Sir James Munby stood before the Family Law Bar Association on 26th February and declared that the Red Book – the family procedure rules – are only fit for the bonfire against the changing landscape of family law.
President of the Family Division, Sir James Munby, acknowledged the fact that the family courts will be moving away from the paper heavy files and applications and moving earnestly towards a digitalised system within the next four years. Instead of issuing applications on paper, it is intended that applicants will complete online questionnaires. As early as 2017, applications for divorce will be entirely online. Eventually, the family law courts will have e-bundles, paper will be replaced with an iPad or equivalent, and judges will be able to interact electronically with the parties and their legal representatives without needing a court room.
Sir Munby accepted the move towards a more streamlined and digitalised system as necessary, with more parties to family proceedings appear as litigants in person.

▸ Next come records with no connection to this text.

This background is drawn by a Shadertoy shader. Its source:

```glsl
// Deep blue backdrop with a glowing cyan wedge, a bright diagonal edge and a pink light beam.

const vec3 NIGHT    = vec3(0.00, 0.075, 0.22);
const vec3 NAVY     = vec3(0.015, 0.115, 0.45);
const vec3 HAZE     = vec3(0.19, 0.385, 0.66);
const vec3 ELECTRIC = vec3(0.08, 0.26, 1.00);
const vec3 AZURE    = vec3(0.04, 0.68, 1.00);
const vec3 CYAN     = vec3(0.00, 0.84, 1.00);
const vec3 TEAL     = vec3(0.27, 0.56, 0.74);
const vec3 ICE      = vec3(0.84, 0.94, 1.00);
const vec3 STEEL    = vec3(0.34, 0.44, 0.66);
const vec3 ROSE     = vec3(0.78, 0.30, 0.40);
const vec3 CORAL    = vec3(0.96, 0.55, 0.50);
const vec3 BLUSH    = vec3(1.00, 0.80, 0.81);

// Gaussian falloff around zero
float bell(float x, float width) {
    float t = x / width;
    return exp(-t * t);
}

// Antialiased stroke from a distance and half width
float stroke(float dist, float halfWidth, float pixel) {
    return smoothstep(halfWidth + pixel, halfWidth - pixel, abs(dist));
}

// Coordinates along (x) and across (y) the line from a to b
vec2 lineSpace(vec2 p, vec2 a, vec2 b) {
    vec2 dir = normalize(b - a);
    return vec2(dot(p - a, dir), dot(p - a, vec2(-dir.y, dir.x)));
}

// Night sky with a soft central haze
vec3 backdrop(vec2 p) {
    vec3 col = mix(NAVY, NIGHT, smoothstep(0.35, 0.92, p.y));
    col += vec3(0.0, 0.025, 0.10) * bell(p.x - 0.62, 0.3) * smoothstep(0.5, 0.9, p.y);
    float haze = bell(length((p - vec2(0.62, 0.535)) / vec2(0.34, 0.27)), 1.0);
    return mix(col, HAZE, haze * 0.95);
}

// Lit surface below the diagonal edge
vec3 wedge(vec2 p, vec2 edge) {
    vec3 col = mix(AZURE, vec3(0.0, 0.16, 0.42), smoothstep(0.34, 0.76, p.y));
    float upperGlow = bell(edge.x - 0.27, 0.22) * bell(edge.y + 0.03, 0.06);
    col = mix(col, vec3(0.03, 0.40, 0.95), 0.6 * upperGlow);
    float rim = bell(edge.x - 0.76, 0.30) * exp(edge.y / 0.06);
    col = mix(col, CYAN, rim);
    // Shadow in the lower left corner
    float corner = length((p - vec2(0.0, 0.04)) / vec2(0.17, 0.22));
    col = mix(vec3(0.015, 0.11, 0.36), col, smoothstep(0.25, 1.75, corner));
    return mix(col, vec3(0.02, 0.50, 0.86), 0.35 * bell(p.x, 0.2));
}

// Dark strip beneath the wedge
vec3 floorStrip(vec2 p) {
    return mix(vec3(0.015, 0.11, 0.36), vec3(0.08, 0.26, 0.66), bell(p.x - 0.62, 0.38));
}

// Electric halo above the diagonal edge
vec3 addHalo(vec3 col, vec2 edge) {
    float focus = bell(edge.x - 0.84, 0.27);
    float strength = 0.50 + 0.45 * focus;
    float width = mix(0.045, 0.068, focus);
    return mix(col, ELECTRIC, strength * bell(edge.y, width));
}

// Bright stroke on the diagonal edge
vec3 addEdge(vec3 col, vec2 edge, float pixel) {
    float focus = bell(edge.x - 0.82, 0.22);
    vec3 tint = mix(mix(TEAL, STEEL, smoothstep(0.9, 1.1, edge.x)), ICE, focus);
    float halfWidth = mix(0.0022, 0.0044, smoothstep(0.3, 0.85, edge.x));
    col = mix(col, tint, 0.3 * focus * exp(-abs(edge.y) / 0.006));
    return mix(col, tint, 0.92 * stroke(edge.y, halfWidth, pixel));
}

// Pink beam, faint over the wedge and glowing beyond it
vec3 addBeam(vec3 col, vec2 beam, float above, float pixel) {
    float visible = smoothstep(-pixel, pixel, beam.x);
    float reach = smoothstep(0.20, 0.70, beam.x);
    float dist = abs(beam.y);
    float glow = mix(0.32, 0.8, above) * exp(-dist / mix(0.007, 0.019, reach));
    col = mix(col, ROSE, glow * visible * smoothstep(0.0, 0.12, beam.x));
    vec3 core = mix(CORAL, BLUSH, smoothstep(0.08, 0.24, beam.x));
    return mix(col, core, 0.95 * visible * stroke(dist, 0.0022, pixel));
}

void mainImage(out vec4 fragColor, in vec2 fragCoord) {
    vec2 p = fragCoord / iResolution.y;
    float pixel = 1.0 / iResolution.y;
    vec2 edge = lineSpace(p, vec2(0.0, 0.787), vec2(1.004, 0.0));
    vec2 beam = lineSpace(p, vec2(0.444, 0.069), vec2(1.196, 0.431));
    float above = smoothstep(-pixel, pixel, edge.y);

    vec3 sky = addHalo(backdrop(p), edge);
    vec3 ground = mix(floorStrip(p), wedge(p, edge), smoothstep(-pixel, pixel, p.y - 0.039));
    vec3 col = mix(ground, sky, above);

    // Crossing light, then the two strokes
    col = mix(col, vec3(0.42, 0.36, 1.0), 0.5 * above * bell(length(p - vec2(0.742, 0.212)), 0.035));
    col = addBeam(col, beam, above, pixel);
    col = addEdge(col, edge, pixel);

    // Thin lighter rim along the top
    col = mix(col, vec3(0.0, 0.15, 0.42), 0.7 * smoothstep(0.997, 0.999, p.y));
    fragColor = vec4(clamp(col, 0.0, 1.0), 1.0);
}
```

In this context, he recognised that the family procedure rules, while a ‘masterpiece of traditional drafting’, were fit only for the bonfire. As it stands, the FPR are ‘not fit for purpose’ -they are in dire need of simplification and will eventually be replaced by digital counterparts so that they could be more easily understood by litigants in person.
In terms of children proceedings, Sir Munby made it clear that he hopes that the settlement conferences currently being trialed with some success in Liverpool will become a daily part of children proceedings. The settlement conferences are essentially the equivalent of an FDR for children proceedings, designed to facilitate negotiation and settlement. A pilot for judicial and CAFCASS involvement in pre-proceedings phase of some types of care cases will be introduced in the hope that it makes the child’s journey through the care process as seamless as possible and ensure that s20 of the Children Act is properly considered in all cases.
Further, Sir Munby highlighted that he hopes to be able, in the next few months, to issue for consultation draft Guidance on how better to anonymise judgments and reduce the risk of ‘jig-saw’ identification.
These suggestions indicate that the landscape of family law is changing and that solicitors and barristers alike need to adapt to these changes. There is now a sense that the family courts need to approach cases with a view to future-proof problem solving.